Work instructions:
Copy out each line of the listing below in which the string "effort" occurs.

Records for this task:
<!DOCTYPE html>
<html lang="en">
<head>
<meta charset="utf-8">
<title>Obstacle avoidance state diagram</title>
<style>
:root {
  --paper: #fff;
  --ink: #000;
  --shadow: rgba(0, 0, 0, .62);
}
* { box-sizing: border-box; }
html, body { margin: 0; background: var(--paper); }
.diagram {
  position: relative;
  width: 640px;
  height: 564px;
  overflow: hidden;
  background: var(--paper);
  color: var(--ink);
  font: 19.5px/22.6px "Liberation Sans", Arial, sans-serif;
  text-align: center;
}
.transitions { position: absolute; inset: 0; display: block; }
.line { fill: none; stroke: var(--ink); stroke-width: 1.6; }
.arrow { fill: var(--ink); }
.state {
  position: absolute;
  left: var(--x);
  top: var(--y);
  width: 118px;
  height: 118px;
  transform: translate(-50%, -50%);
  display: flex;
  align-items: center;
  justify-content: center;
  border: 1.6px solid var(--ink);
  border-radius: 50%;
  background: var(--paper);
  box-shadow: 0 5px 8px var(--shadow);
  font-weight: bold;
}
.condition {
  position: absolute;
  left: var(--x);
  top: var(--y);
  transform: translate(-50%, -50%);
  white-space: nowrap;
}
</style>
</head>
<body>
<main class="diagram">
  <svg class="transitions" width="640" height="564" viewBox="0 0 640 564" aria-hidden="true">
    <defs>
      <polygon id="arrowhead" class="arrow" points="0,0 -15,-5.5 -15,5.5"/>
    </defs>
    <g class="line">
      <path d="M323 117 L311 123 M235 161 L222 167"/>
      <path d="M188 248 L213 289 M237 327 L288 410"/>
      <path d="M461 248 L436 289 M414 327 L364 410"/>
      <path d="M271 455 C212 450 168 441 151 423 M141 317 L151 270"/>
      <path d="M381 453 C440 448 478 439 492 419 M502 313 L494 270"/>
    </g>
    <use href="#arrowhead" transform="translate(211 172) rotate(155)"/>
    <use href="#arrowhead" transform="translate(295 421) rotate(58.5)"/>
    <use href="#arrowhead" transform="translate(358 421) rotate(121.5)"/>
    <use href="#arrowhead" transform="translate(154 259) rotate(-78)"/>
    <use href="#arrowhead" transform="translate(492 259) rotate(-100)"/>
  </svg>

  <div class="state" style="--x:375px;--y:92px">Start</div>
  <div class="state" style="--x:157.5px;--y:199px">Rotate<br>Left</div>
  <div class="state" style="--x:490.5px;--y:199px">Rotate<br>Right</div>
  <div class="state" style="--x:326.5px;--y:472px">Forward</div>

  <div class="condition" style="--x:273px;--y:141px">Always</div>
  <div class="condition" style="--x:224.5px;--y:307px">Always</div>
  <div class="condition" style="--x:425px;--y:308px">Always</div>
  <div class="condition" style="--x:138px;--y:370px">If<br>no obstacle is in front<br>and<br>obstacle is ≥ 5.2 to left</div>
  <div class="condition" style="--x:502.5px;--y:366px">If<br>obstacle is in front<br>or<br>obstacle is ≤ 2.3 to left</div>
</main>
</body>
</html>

==

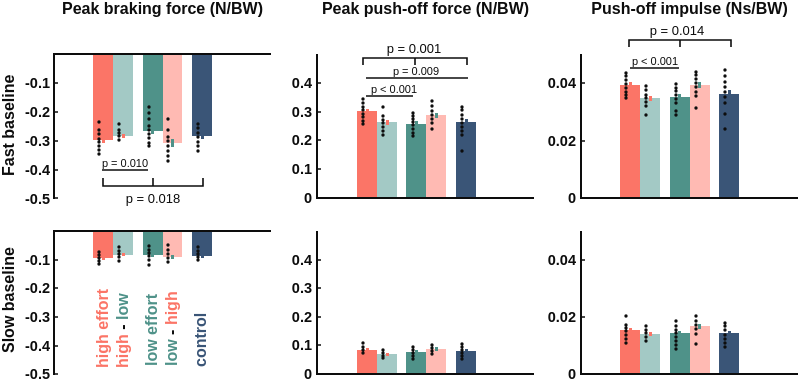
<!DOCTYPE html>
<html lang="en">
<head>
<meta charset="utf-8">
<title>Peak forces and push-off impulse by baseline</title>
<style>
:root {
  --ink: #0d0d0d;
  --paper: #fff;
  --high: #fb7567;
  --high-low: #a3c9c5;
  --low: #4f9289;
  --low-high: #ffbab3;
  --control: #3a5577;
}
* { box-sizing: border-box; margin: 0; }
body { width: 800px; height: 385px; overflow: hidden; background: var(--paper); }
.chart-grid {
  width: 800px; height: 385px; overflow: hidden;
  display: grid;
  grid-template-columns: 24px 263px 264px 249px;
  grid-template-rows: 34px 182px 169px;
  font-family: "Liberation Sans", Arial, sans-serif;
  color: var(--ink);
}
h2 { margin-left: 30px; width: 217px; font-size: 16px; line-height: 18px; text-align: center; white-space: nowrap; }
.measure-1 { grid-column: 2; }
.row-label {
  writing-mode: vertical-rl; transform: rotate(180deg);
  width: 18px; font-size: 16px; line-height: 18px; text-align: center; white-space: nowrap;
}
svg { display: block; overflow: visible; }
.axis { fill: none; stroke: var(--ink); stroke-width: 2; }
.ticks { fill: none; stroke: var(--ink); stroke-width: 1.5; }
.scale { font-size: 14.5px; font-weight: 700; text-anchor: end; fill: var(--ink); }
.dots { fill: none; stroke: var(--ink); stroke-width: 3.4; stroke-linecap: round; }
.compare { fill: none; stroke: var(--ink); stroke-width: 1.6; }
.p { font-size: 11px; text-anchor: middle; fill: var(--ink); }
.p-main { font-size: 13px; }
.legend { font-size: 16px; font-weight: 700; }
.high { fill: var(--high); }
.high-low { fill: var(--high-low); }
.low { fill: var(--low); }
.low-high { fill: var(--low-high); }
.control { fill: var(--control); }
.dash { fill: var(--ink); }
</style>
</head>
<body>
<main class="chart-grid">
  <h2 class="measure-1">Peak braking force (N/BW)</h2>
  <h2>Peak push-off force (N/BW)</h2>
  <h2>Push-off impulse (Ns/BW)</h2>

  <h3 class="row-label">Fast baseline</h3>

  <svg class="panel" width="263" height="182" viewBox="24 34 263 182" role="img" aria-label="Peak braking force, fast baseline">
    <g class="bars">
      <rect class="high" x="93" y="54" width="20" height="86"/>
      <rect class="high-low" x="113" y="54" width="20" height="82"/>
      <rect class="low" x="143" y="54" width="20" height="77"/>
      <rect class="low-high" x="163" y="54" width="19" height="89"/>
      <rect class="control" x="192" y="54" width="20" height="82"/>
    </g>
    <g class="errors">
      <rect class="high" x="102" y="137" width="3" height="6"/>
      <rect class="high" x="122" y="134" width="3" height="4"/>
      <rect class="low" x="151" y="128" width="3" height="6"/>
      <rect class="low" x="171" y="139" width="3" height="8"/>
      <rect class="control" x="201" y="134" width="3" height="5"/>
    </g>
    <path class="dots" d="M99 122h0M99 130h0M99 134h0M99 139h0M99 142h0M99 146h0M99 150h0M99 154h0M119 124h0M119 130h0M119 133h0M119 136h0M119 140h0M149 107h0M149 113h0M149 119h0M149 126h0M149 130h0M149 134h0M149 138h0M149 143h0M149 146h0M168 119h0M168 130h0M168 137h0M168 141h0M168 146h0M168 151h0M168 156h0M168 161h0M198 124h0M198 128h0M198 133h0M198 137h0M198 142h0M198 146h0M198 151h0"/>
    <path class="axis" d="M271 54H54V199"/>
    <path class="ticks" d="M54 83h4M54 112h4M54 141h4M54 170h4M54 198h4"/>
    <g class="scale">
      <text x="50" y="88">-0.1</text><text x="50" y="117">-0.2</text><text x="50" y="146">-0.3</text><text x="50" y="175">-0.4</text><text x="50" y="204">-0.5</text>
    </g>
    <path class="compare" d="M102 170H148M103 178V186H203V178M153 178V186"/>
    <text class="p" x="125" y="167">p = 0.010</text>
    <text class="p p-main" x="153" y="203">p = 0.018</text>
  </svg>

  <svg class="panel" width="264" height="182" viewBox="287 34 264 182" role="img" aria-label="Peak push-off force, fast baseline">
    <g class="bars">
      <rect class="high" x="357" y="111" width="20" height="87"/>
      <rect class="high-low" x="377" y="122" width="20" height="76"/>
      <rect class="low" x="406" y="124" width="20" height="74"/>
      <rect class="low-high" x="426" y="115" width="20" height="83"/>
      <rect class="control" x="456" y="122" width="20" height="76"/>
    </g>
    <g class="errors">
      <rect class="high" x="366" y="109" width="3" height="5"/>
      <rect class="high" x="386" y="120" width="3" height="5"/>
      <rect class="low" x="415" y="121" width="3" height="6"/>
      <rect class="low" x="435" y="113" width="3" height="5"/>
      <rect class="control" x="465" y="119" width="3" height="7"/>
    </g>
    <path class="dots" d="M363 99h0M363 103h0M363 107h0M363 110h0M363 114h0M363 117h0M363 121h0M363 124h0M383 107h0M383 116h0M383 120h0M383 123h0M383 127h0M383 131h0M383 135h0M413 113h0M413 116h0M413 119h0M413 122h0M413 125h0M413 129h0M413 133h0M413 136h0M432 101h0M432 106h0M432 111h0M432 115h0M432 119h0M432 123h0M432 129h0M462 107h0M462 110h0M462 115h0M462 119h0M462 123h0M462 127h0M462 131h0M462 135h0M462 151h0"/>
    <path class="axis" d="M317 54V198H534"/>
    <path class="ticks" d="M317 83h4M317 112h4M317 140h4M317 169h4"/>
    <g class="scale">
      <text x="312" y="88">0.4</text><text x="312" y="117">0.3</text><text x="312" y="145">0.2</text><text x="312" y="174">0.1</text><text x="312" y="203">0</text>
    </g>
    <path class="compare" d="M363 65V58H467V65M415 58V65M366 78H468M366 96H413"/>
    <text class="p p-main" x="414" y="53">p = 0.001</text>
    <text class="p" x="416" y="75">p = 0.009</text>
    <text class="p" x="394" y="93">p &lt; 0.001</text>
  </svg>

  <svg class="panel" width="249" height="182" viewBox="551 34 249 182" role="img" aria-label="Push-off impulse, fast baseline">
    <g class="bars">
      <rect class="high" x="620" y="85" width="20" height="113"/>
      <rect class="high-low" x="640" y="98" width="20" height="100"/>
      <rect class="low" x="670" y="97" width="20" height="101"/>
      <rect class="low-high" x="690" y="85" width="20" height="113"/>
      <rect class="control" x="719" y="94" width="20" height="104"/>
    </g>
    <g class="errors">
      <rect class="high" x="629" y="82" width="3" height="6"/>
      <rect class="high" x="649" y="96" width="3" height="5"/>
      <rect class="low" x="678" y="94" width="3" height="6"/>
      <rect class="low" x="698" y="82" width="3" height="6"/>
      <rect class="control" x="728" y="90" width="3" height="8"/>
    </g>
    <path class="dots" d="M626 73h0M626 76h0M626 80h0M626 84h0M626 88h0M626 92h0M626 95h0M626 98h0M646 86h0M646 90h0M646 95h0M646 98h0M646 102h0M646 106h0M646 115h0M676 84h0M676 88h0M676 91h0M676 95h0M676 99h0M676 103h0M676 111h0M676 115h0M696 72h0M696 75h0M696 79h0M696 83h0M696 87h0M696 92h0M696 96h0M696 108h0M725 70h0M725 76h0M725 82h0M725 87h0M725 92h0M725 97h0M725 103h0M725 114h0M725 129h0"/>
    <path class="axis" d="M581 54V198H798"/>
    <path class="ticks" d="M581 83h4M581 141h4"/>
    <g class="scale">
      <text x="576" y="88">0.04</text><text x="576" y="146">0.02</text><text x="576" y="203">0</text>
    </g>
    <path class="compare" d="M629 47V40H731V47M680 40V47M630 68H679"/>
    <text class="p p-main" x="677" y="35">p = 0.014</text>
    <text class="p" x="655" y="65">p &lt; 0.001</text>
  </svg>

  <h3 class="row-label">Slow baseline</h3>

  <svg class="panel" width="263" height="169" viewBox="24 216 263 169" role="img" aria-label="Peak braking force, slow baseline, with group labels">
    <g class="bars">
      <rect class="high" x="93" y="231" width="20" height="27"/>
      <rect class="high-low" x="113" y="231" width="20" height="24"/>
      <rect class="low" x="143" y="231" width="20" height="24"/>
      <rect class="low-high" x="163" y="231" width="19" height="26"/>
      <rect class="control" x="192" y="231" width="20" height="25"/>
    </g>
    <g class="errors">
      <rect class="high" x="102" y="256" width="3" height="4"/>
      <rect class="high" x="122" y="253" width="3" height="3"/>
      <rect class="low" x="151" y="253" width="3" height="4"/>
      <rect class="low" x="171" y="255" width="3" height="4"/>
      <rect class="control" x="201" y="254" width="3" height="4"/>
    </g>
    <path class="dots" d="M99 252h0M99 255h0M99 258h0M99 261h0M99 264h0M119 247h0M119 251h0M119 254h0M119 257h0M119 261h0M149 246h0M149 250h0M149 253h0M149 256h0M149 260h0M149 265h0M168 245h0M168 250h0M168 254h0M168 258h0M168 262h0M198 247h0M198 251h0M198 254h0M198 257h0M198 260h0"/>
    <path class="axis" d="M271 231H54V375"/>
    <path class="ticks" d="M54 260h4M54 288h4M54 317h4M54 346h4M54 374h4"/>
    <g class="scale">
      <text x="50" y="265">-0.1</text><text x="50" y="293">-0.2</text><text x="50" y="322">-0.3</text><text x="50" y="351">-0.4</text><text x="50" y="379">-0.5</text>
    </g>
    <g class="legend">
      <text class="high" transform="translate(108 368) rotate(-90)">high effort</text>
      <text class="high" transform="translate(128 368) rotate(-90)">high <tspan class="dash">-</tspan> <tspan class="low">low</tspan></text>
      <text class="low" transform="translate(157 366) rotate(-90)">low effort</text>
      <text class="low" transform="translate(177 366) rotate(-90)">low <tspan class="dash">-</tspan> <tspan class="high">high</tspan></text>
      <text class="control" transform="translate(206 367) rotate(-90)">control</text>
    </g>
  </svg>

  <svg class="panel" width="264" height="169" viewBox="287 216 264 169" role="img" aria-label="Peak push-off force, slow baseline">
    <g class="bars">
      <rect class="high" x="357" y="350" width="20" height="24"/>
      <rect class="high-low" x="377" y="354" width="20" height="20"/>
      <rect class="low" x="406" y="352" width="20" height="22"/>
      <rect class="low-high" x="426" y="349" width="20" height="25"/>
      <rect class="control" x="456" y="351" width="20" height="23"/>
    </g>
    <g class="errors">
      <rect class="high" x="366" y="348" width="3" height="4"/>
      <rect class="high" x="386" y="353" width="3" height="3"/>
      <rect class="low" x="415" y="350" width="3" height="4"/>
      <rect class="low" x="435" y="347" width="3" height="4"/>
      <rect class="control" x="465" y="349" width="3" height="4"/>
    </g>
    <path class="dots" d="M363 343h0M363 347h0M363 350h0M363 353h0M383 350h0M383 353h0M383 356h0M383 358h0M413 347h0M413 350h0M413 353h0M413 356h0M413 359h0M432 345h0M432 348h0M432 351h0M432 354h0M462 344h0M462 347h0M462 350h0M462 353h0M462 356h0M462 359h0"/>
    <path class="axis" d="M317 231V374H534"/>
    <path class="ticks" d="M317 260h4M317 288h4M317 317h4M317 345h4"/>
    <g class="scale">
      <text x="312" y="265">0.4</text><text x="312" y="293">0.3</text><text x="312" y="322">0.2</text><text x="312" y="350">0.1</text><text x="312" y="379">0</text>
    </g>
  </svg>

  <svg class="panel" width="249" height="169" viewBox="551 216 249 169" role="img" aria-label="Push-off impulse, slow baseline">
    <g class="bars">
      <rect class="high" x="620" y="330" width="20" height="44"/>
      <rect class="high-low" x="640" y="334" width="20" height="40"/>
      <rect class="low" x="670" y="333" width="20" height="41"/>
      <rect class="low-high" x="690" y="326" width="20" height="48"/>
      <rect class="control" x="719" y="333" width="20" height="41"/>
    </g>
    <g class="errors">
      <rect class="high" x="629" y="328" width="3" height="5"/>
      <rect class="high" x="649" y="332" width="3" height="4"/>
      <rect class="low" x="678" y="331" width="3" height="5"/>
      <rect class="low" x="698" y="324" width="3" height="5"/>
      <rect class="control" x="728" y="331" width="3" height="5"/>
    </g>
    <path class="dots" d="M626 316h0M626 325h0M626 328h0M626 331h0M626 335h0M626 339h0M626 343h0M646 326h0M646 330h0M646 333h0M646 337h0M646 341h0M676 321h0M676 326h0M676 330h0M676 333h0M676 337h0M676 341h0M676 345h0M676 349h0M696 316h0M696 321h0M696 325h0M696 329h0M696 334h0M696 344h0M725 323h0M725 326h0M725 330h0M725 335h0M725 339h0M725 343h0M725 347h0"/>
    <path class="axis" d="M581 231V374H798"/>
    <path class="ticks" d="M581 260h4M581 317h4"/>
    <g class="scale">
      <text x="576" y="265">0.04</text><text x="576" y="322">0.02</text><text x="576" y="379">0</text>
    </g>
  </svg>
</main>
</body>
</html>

Response:
      <text class="high" transform="translate(108 368) rotate(-90)">high effort</text>
      <text class="low" transform="translate(157 366) rotate(-90)">low effort</text>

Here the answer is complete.